## DATASET EXCERPTS
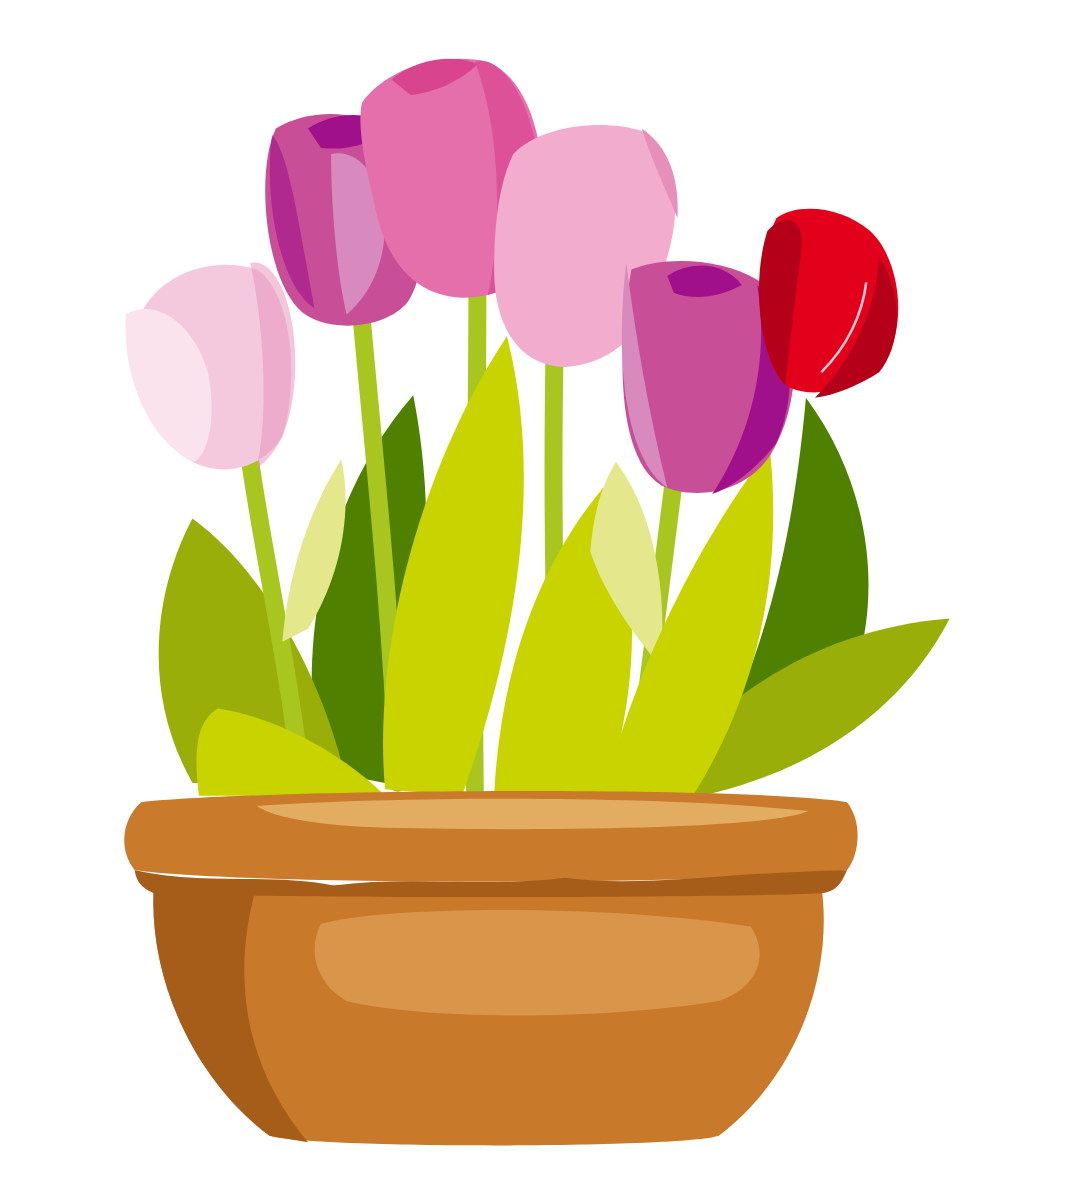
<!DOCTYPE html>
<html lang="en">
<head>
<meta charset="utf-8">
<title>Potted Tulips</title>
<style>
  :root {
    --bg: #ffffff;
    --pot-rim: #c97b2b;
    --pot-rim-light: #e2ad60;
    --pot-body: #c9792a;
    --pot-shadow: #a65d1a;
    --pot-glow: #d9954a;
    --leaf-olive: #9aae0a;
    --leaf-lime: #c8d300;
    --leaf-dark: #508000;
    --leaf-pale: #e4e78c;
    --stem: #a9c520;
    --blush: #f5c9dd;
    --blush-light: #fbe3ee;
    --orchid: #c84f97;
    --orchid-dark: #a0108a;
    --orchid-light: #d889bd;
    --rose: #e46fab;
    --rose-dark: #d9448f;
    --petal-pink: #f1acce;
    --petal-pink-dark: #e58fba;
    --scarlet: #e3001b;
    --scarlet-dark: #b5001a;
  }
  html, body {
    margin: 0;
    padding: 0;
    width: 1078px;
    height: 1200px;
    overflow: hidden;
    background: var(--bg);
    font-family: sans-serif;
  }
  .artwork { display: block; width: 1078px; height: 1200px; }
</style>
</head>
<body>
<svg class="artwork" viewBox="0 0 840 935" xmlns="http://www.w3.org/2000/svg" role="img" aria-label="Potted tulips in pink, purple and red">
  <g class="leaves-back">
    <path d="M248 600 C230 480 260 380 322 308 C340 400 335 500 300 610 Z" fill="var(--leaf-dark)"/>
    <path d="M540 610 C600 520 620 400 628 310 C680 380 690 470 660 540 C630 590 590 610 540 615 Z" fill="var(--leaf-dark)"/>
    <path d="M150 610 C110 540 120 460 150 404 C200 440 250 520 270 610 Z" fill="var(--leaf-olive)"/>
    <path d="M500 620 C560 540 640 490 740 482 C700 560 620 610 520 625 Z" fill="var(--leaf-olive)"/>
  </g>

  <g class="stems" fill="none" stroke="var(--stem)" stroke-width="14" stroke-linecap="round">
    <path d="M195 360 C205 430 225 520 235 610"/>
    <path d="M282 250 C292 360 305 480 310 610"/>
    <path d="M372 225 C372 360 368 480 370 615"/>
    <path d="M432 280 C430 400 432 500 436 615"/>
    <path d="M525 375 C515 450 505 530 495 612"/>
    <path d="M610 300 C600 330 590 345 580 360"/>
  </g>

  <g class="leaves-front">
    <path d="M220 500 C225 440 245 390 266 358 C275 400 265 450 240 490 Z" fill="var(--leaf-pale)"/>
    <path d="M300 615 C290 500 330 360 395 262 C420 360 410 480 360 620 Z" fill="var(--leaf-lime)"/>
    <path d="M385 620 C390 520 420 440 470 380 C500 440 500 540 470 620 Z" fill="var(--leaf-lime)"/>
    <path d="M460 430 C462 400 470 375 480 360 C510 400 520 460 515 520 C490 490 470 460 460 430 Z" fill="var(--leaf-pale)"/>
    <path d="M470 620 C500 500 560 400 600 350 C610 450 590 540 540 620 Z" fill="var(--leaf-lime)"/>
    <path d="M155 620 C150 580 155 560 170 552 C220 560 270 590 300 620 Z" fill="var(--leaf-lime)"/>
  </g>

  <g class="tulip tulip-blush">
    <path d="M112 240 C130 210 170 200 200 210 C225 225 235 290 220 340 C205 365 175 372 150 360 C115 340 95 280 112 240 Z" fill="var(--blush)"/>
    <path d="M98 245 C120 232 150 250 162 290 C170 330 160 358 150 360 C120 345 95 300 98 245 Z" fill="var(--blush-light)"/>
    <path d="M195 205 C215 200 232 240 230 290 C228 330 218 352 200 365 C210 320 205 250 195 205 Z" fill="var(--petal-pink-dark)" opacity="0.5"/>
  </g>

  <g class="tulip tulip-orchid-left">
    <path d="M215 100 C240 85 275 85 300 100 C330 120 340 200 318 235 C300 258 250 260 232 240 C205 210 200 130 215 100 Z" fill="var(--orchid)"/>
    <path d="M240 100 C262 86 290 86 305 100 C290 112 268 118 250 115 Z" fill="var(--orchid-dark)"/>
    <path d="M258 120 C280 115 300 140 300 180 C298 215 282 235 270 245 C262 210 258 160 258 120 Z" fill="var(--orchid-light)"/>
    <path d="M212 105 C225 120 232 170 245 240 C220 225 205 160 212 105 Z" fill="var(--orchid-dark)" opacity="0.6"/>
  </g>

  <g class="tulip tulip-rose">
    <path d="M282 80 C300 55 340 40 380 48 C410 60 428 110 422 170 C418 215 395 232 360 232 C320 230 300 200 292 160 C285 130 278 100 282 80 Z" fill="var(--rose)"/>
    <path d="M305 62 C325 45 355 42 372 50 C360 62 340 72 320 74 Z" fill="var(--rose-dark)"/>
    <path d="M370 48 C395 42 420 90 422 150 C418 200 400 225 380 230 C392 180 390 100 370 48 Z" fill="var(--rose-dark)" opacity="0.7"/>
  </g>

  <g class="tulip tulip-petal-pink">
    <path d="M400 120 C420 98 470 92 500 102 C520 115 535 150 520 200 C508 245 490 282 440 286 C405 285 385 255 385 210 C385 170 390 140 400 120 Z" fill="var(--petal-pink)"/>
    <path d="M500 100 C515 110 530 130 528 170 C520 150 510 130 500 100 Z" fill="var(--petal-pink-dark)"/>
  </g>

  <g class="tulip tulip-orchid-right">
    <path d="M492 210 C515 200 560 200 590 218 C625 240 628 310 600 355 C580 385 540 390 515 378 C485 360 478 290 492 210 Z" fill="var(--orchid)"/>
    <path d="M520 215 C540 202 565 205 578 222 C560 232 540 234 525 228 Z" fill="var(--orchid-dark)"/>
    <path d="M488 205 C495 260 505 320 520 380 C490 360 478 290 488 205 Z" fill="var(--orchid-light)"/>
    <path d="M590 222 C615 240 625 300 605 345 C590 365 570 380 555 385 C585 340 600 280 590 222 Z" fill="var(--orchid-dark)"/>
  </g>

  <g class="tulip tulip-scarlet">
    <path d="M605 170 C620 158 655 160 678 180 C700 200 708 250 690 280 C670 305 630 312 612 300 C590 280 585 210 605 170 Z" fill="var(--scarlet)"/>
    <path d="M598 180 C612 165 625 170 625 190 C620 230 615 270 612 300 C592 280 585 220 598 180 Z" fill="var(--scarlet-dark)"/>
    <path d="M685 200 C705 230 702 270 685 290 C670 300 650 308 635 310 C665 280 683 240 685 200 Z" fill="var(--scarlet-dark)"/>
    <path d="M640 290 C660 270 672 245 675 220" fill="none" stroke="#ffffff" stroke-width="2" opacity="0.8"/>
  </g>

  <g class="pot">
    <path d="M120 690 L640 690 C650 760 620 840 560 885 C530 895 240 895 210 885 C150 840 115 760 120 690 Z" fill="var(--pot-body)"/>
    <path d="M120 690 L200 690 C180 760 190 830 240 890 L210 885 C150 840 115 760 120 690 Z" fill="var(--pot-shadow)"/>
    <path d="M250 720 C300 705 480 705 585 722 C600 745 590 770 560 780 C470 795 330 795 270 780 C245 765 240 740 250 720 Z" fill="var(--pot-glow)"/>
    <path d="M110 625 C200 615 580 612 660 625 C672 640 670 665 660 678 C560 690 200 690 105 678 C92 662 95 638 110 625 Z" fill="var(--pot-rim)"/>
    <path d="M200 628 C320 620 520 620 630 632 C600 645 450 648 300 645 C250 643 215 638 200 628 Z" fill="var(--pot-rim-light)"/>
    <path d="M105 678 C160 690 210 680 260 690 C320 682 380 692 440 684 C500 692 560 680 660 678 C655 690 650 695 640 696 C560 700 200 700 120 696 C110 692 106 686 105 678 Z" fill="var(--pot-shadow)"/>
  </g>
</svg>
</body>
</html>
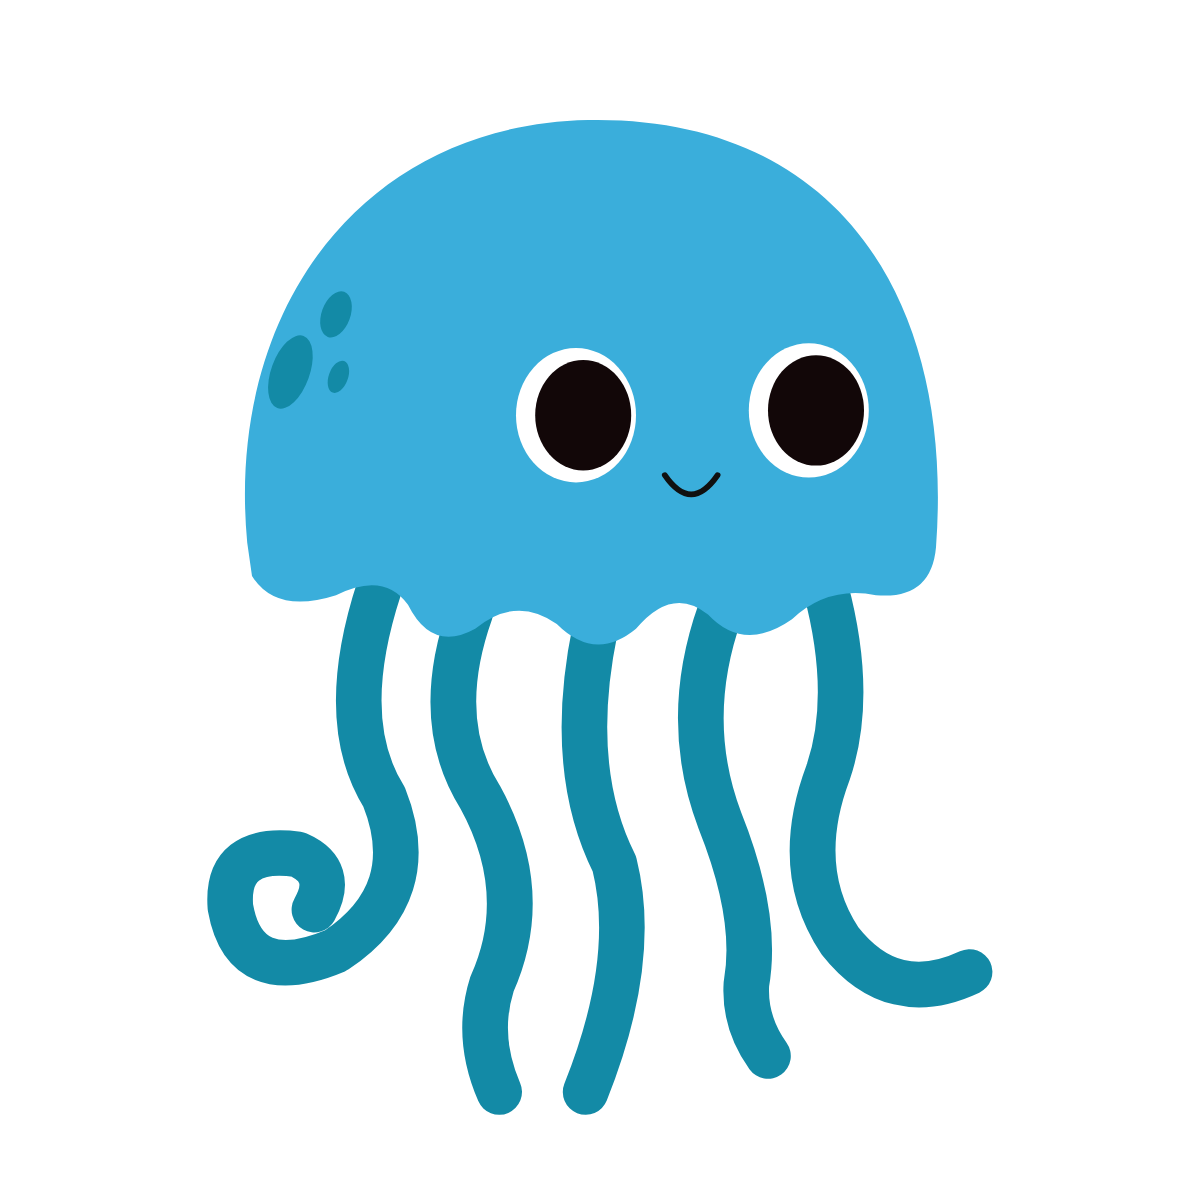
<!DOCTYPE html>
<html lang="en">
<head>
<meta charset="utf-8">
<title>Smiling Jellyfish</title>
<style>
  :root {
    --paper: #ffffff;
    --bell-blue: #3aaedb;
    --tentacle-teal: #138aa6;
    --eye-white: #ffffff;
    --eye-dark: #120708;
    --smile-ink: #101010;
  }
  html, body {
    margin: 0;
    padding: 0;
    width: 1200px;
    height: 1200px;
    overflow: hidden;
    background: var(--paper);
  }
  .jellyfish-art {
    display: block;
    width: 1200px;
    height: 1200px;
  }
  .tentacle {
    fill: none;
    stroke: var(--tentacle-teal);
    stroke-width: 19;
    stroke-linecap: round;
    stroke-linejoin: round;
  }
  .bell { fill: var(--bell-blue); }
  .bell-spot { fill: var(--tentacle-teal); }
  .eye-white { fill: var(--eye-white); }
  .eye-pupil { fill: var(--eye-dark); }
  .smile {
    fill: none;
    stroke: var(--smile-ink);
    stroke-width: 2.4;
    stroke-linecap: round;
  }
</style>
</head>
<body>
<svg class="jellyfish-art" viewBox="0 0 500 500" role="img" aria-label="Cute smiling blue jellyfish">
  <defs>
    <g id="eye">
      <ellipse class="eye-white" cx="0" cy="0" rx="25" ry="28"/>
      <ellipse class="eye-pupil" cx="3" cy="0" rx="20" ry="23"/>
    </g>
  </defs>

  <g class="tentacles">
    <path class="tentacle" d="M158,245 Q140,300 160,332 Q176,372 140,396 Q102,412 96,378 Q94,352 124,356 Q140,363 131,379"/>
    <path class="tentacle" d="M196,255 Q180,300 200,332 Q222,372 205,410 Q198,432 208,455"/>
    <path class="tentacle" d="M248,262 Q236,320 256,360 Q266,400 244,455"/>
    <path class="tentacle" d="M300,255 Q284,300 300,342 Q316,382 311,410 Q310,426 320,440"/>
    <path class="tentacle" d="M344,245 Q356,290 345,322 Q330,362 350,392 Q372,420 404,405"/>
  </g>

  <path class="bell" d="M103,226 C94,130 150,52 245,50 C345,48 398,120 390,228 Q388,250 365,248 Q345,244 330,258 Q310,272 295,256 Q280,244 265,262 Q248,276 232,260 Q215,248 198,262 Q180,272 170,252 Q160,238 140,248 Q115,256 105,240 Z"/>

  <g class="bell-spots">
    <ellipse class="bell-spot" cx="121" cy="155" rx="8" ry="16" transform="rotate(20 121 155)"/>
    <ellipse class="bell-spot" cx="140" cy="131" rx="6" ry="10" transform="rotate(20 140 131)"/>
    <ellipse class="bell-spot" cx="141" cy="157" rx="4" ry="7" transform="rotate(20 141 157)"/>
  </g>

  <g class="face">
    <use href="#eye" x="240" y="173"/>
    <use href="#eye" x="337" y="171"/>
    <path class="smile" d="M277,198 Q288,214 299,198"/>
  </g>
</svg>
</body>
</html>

## WORK INSTRUCTIONS
Go through the entries above, and wherever a line holds the word "olive", copy that line.

## RESULT OF THE EXERCISE
    --leaf-olive: #9aae0a;
    <path d="M150 610 C110 540 120 460 150 404 C200 440 250 520 270 610 Z" fill="var(--leaf-olive)"/>
    <path d="M500 620 C560 540 640 490 740 482 C700 560 620 610 520 625 Z" fill="var(--leaf-olive)"/>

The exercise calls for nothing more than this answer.